Your objective
Could you report every line from the entries that includes the word "stroke"?

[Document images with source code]
++++++

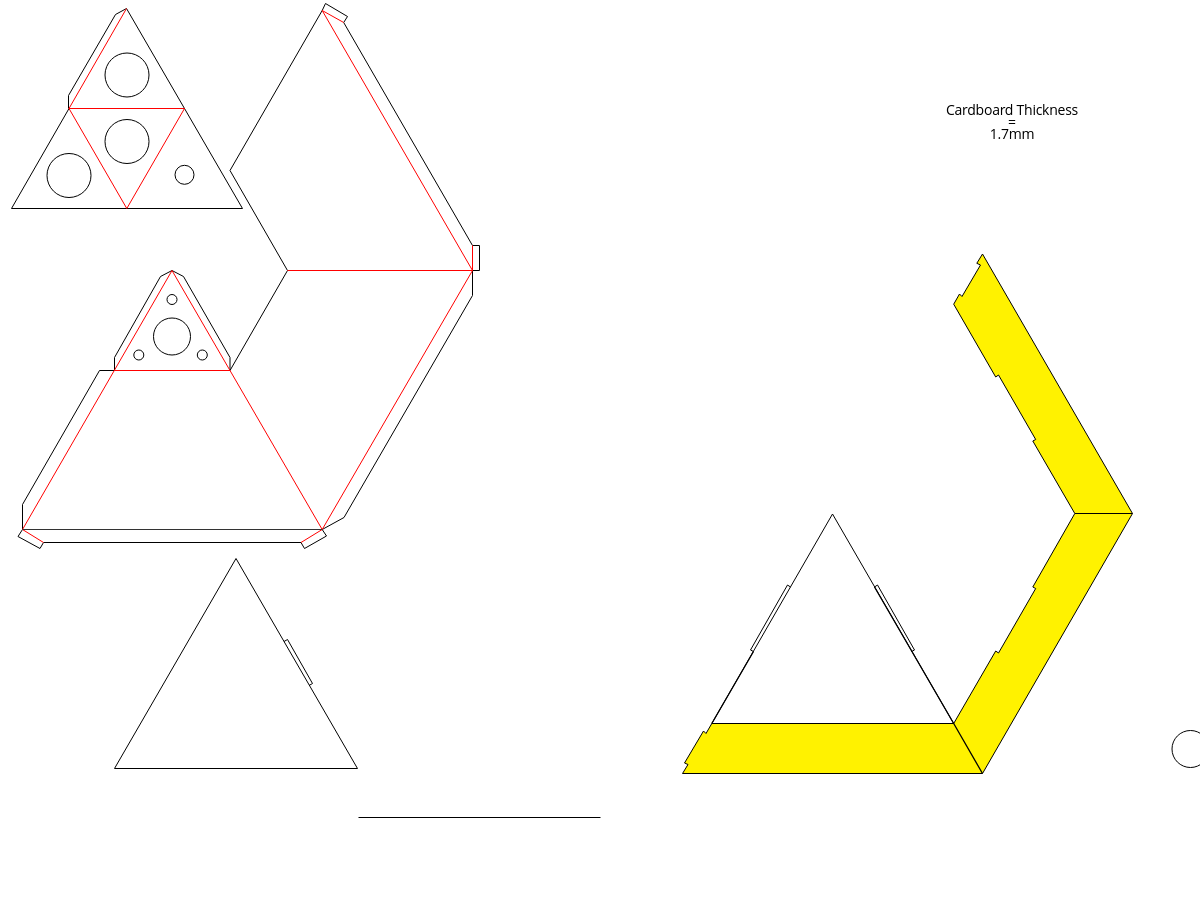
<!DOCTYPE html>
<html lang="en">
<head>
<meta charset="utf-8">
<title>Cardboard pyramid cutting template</title>
<style>
:root {
  --paper: #ffffff;
  --cut: #000000;
  --crease: #333333;
  --fold: #ff0000;
  --board: #fff200;
}
* { box-sizing: border-box; margin: 0; }
body { width: 1200px; height: 900px; overflow: hidden; background: var(--paper); }
.sheet { position: relative; width: 1200px; height: 900px; overflow: hidden; }
.template { position: absolute; inset: 0; display: block; }
.cut { fill: none; stroke: var(--cut); stroke-width: 1; }
.crease { fill: none; stroke: var(--crease); stroke-width: 1; }
.fold { fill: none; stroke: var(--fold); stroke-width: 1; }
.board { fill: var(--board); stroke: var(--cut); stroke-width: 1; }
.seam { fill: none; stroke: var(--cut); stroke-width: 1.3; }
.thickness {
  position: absolute;
  left: 912px;
  top: 104px;
  width: 200px;
  display: flex;
  flex-direction: column;
  align-items: center;
  font: 14px/12px "Open Sans", "Noto Sans", sans-serif;
  letter-spacing: -0.25px;
  color: var(--cut);
  white-space: nowrap;
}
</style>
</head>
<body>
<main class="sheet">
  <svg class="template" width="1200" height="900" viewBox="0 0 1200 900" role="img" aria-label="Flat cutting and folding template for a cardboard pyramid">
    <defs>
      <circle id="window" r="22"/>
    </defs>
    <g transform="translate(.5 .5)">

      <g id="tip-net">
        <g class="cut">
          <polyline points="68.5,108 11,208 242,208 126,8 115,14 68,95 68,108"/>
          <circle cx="184" cy="174.3" r="9.5"/>
          <use href="#window" x="68.5" y="175"/>
          <use href="#window" x="126.5" y="74.5"/>
          <use href="#window" x="126.5" y="141"/>
        </g>
        <path class="fold" d="M126 8L68.5 108H184L126.3 208L68.5 108"/>
      </g>

      <g id="body-net">
        <g class="cut">
          <polyline points="321.7,10 229.5,170 287,270 229.5,370 229.5,357 183,276 171.5,270 160,276 114,357 114,370 99,370 22,504 22,529"/>
          <polyline points="321.7,529 343.5,517 472,295 472,270"/>
          <polyline points="321.7,10 325,3 347,16 343.2,22 472,245 479,245 479,270 472,270"/>
          <polyline points="22,529 17.5,536 39.5,548 43,542 300.5,542 304,548 326,535.5 321.7,529"/>
          <circle cx="171.5" cy="336" r="18.5"/>
          <circle cx="171.5" cy="299" r="5"/>
          <circle cx="138.3" cy="354.5" r="5"/>
          <circle cx="201.8" cy="354.5" r="5"/>
        </g>
        <path class="fold" d="M343.2 22L321.7 10L472 270V245M287 270H472L321.7 529L171.5 270L22 529L43 542M114 370H229.5M321.7 529L300.5 542"/>
        <line class="crease" x1="22" y1="529" x2="321.7" y2="529"/>
      </g>

      <g id="small-panel" class="cut">
        <polygon points="235.5,558 357,768 114,768"/>
        <polyline points="283.5,641 287,639 312,683 308.5,685"/>
      </g>
      <line id="panel-edge" class="cut" x1="358" y1="817" x2="600" y2="817"/>

      <g id="base-frame">
        <polygon class="board" points="982,253.5 1132,513 982,773 682,773 687.5,764 684,762.5 703,730.5 705.5,733 711.3,723 953.2,723 995.2,650.5 998,652.5 1035.2,588 1032.3,586.5 1074.3,513 1032.3,440.5 1035.2,439 998,374.5 995.2,376.5 953.2,303.7 959,293.5 961.5,296 980,264.5 976.3,262.8"/>
        <path class="cut" d="M1074.3 513H1132"/>
        <path class="seam" d="M953.2 723L982 773M753 651L711.3 723M874 586.5L953.2 723"/>
        <g class="cut">
          <polyline points="711.3,723 832,513.5 953.2,723"/>
          <polyline points="790,586.5 787,584.5 750,649.5 753,651"/>
          <polyline points="874,586.5 877,584.5 914,649.5 911,651"/>
        </g>
      </g>

      <circle id="disc" class="cut" cx="1190" cy="748.5" r="18.5"/>
    </g>
  </svg>

  <div class="thickness">
    <span>Cardboard Thickness</span>
    <span>=</span>
    <span>1.7mm</span>
  </div>
</main>
</body>
</html>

++++++

Output
.cut { fill: none; stroke: var(--cut); stroke-width: 1; }
.crease { fill: none; stroke: var(--crease); stroke-width: 1; }
.fold { fill: none; stroke: var(--fold); stroke-width: 1; }
.board { fill: var(--board); stroke: var(--cut); stroke-width: 1; }
.seam { fill: none; stroke: var(--cut); stroke-width: 1.3; }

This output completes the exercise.